Bryant recalls seeing homeless people walking the streets outside the Forum at the beginning of his career and more recently at the Staples Center. He admits the epidemic became like white noise for him before he heard chilling statistics about homelessness in Los Angeles last year. According to a 2011 report from the Los Angeles Homeless Services Authority, there are 51,340 homeless people in Los Angeles County on a given day.
“It puts things into perspective,” Bryant said. “At the end of the day there’s only so many interviews you can do and stories you can write.

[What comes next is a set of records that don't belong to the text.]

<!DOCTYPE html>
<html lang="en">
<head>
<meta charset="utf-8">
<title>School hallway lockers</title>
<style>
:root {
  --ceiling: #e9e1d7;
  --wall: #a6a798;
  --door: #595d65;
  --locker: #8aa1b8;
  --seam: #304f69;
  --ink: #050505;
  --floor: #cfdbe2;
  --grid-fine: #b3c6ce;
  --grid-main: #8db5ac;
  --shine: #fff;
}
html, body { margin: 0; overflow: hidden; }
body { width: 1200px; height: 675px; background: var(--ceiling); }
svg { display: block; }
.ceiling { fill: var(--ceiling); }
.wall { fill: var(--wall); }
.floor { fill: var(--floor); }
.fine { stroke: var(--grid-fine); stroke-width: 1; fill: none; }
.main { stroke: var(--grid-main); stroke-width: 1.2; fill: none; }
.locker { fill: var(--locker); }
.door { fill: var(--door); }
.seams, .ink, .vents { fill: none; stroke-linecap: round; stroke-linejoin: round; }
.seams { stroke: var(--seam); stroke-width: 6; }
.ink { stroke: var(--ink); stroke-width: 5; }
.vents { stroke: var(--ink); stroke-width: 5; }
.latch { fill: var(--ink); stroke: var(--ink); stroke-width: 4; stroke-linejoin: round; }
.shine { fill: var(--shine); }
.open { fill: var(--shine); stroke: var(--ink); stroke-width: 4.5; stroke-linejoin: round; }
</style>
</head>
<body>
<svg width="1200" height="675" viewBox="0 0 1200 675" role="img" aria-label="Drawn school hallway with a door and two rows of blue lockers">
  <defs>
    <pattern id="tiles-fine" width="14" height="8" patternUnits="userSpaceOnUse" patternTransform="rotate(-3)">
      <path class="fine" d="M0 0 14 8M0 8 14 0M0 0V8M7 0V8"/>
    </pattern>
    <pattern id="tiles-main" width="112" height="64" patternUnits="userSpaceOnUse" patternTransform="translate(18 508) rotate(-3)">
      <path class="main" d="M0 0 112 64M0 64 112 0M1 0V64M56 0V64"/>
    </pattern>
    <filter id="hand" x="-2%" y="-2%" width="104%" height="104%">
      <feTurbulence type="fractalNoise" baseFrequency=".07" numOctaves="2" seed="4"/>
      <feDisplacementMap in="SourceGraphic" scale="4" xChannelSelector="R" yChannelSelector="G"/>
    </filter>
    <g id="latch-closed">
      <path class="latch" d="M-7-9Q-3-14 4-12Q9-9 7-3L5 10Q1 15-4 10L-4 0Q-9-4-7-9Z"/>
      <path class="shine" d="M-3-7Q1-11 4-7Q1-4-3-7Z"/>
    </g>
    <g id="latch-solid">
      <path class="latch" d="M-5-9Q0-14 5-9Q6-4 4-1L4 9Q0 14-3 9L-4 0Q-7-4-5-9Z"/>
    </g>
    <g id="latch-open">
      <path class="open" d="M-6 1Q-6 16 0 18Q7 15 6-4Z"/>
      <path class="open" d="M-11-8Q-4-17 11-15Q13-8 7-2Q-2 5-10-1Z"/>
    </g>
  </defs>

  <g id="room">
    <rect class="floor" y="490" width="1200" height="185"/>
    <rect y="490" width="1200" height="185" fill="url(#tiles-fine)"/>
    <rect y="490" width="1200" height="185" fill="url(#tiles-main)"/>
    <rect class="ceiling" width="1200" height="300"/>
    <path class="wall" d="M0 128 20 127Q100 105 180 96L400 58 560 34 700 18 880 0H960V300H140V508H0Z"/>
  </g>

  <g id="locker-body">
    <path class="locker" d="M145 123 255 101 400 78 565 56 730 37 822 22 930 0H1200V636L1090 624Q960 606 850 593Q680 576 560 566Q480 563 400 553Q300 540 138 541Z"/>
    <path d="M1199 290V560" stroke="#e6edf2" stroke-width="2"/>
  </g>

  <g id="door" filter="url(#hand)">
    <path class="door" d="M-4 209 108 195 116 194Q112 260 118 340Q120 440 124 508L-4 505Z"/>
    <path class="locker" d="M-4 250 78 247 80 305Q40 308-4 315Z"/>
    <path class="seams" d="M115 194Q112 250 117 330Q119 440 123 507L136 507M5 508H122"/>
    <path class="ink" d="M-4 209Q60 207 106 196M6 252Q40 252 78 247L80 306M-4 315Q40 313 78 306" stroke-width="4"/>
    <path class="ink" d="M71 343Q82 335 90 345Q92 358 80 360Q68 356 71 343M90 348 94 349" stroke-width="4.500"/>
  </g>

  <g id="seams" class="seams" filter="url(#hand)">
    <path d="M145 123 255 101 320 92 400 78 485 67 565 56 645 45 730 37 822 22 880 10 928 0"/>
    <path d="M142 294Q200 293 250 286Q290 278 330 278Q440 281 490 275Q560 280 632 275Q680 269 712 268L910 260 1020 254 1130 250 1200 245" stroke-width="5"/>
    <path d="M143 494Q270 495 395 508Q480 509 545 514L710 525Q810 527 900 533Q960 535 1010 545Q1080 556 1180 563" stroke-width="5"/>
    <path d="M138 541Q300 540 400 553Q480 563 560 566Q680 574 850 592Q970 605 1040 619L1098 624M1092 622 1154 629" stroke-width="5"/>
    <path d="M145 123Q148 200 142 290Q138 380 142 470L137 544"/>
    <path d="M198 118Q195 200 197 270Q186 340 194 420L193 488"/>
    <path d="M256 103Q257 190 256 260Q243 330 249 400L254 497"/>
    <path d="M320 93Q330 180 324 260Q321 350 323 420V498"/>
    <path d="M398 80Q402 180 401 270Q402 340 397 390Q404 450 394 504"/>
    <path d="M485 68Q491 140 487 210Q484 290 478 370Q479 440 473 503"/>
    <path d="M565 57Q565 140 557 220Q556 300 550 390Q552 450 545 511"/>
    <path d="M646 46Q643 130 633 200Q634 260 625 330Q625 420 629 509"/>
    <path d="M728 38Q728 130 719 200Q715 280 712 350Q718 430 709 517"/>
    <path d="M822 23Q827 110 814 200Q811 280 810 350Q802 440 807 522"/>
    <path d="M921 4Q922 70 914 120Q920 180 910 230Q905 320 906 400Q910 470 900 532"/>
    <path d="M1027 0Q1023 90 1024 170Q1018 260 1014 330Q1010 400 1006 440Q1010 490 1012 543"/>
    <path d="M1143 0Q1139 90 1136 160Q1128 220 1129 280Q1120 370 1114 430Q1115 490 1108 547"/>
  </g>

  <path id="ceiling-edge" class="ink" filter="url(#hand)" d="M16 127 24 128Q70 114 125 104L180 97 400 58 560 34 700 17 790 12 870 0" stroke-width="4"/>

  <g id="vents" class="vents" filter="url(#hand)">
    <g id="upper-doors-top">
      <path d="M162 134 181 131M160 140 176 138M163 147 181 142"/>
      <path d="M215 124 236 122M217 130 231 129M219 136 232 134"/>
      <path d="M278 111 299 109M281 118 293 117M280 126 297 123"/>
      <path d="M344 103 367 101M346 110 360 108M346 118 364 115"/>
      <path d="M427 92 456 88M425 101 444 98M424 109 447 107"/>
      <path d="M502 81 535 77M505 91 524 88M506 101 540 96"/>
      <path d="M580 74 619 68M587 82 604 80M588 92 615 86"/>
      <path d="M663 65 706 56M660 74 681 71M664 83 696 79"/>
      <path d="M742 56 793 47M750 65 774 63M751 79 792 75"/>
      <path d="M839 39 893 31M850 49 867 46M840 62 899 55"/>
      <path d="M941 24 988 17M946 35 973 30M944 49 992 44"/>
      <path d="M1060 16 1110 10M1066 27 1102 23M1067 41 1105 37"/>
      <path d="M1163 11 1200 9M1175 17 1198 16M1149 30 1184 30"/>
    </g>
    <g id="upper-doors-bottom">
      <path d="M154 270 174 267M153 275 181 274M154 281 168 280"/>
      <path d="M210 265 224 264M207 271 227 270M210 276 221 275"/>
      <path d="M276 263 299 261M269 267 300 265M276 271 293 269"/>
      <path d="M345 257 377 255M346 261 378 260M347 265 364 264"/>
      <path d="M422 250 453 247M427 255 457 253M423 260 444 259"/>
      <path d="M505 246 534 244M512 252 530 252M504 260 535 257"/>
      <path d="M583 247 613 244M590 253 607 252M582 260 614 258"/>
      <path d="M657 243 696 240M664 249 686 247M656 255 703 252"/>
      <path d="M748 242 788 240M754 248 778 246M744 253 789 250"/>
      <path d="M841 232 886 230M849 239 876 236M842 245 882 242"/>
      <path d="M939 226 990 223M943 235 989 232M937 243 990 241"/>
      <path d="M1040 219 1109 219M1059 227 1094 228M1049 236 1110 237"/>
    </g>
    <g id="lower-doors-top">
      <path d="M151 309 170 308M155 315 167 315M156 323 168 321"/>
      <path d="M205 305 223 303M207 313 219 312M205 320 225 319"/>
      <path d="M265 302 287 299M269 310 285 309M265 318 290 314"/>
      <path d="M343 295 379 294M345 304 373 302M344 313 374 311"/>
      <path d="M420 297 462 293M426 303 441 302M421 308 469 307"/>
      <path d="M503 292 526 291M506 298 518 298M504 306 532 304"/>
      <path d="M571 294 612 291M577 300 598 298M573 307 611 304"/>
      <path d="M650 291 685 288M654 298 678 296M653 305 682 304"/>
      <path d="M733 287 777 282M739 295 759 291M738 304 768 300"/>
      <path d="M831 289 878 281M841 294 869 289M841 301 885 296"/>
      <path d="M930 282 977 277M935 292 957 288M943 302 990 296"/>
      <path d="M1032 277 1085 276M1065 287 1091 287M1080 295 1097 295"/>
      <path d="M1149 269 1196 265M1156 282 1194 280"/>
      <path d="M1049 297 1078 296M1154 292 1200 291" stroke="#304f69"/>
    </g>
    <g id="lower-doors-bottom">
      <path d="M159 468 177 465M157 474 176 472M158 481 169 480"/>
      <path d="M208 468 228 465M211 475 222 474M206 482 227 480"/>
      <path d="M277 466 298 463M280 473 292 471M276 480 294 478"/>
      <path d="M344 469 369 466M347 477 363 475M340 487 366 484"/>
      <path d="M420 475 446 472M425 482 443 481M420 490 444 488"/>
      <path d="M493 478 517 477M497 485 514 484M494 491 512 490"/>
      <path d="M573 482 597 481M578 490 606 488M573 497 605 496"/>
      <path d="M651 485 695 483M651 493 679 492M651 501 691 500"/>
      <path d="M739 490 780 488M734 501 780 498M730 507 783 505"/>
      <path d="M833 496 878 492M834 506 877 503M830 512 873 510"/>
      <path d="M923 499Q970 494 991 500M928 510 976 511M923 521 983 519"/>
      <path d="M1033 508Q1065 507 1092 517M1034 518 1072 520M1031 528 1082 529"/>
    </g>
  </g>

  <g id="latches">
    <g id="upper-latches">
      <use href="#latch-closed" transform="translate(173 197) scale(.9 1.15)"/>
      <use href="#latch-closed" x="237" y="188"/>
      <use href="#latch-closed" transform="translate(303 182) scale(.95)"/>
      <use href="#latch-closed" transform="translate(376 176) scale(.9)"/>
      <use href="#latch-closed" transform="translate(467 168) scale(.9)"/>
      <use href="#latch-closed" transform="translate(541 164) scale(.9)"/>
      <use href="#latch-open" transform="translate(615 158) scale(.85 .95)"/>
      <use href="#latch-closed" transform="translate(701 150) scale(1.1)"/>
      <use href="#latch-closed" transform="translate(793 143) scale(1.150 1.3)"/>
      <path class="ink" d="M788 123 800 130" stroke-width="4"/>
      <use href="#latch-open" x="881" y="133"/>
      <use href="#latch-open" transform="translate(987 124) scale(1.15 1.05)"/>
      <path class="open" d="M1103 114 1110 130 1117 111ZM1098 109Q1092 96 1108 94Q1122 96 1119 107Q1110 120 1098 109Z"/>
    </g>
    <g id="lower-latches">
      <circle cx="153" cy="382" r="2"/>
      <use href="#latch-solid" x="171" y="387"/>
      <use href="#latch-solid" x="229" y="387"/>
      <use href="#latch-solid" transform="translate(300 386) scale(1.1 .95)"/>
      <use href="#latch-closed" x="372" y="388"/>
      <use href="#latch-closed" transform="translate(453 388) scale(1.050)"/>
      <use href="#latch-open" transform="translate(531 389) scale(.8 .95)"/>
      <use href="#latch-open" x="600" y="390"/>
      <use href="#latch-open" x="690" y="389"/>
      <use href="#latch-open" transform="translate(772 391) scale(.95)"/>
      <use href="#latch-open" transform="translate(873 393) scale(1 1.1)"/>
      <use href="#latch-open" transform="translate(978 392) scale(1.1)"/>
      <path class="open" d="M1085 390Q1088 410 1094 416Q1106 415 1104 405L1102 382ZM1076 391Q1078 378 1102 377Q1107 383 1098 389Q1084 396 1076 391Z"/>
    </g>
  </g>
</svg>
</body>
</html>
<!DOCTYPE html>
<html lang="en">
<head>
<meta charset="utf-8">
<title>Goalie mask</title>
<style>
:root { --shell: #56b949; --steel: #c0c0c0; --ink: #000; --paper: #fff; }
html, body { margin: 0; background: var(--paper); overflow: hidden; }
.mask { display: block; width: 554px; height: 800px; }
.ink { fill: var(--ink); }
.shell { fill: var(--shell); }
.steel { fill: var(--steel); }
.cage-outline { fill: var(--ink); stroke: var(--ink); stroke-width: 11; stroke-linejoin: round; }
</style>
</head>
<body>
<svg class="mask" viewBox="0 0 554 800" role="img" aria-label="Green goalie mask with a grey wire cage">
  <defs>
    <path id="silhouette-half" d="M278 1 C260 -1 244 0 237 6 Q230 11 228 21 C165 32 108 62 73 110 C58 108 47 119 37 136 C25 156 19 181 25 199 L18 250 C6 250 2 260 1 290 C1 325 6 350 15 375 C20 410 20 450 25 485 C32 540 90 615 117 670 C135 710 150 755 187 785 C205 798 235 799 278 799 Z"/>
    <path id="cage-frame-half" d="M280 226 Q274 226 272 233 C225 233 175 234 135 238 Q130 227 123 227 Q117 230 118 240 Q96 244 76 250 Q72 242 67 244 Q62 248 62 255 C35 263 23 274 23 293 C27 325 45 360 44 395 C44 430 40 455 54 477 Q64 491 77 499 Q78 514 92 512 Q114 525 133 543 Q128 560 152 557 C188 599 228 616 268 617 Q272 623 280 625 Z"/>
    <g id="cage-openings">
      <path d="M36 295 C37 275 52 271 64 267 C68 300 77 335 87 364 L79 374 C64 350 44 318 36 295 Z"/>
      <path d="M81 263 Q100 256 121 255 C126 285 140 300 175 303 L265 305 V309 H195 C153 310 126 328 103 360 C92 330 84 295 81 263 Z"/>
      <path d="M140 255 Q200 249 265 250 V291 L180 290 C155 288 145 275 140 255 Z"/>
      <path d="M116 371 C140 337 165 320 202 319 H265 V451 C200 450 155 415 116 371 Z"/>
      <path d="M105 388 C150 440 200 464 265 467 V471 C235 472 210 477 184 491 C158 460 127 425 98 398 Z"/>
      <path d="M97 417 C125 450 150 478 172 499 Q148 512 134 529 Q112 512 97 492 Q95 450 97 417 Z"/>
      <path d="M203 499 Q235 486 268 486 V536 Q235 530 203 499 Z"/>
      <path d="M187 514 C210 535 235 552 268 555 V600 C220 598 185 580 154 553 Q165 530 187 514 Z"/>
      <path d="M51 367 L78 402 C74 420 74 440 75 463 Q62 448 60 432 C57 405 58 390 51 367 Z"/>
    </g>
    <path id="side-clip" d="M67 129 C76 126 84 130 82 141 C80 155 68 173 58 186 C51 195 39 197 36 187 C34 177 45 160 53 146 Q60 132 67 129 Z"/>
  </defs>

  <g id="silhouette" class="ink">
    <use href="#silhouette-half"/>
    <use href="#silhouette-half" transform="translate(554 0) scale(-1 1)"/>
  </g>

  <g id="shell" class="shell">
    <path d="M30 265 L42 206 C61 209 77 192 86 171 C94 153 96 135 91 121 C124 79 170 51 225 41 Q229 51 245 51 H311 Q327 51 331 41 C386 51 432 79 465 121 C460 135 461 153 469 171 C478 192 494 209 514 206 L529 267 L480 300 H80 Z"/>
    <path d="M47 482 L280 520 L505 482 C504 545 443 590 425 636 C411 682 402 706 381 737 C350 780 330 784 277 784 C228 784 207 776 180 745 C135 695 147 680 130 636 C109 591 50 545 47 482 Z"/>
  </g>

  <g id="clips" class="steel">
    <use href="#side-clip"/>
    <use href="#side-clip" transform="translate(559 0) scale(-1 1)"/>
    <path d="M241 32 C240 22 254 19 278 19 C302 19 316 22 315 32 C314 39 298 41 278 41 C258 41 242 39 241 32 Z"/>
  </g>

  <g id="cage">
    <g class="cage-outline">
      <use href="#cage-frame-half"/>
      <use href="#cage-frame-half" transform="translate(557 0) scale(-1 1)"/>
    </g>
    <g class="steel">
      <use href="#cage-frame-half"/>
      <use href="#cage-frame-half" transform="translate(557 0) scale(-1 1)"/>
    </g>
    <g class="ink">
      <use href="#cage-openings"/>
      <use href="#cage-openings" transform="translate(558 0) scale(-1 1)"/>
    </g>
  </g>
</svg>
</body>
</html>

You have to do something that carries more weight and has more significance and purpose to it.
“My career is winding down and at the end of it, I want to look back and said I had a successful career because I won so many championships and scored so many points. There’s something else you have to do with that.”
As Bryant looked around the renovated center, he said realizing he was at the end of his playing career and that he had spent half his life in Los Angeles made him want to make a difference in the city he has called home since he was 17.
“Just getting older and slowing down a little bit and taking a step back, I really wanted accomplish more with my career than just scoring points in basketball and winning championships,” Bryant said. “I wanted to do something more and create significant impact.
“I was talking to my sister about this. We were talking about baseball and she’s a Phillies fan and I’m a Yankees fan and I was telling her that it kind of makes sense for me to become a Dodgers fan. I’ve never been in a city for this long. This is 17 years now. Growing up I spent about two years in a particular city and bounced. I spent four years in Philadelphia and then I came out here and I’ve been here for 17 years. I’ve become a Los Angeles-type of person and it kind of suites me well, I think.”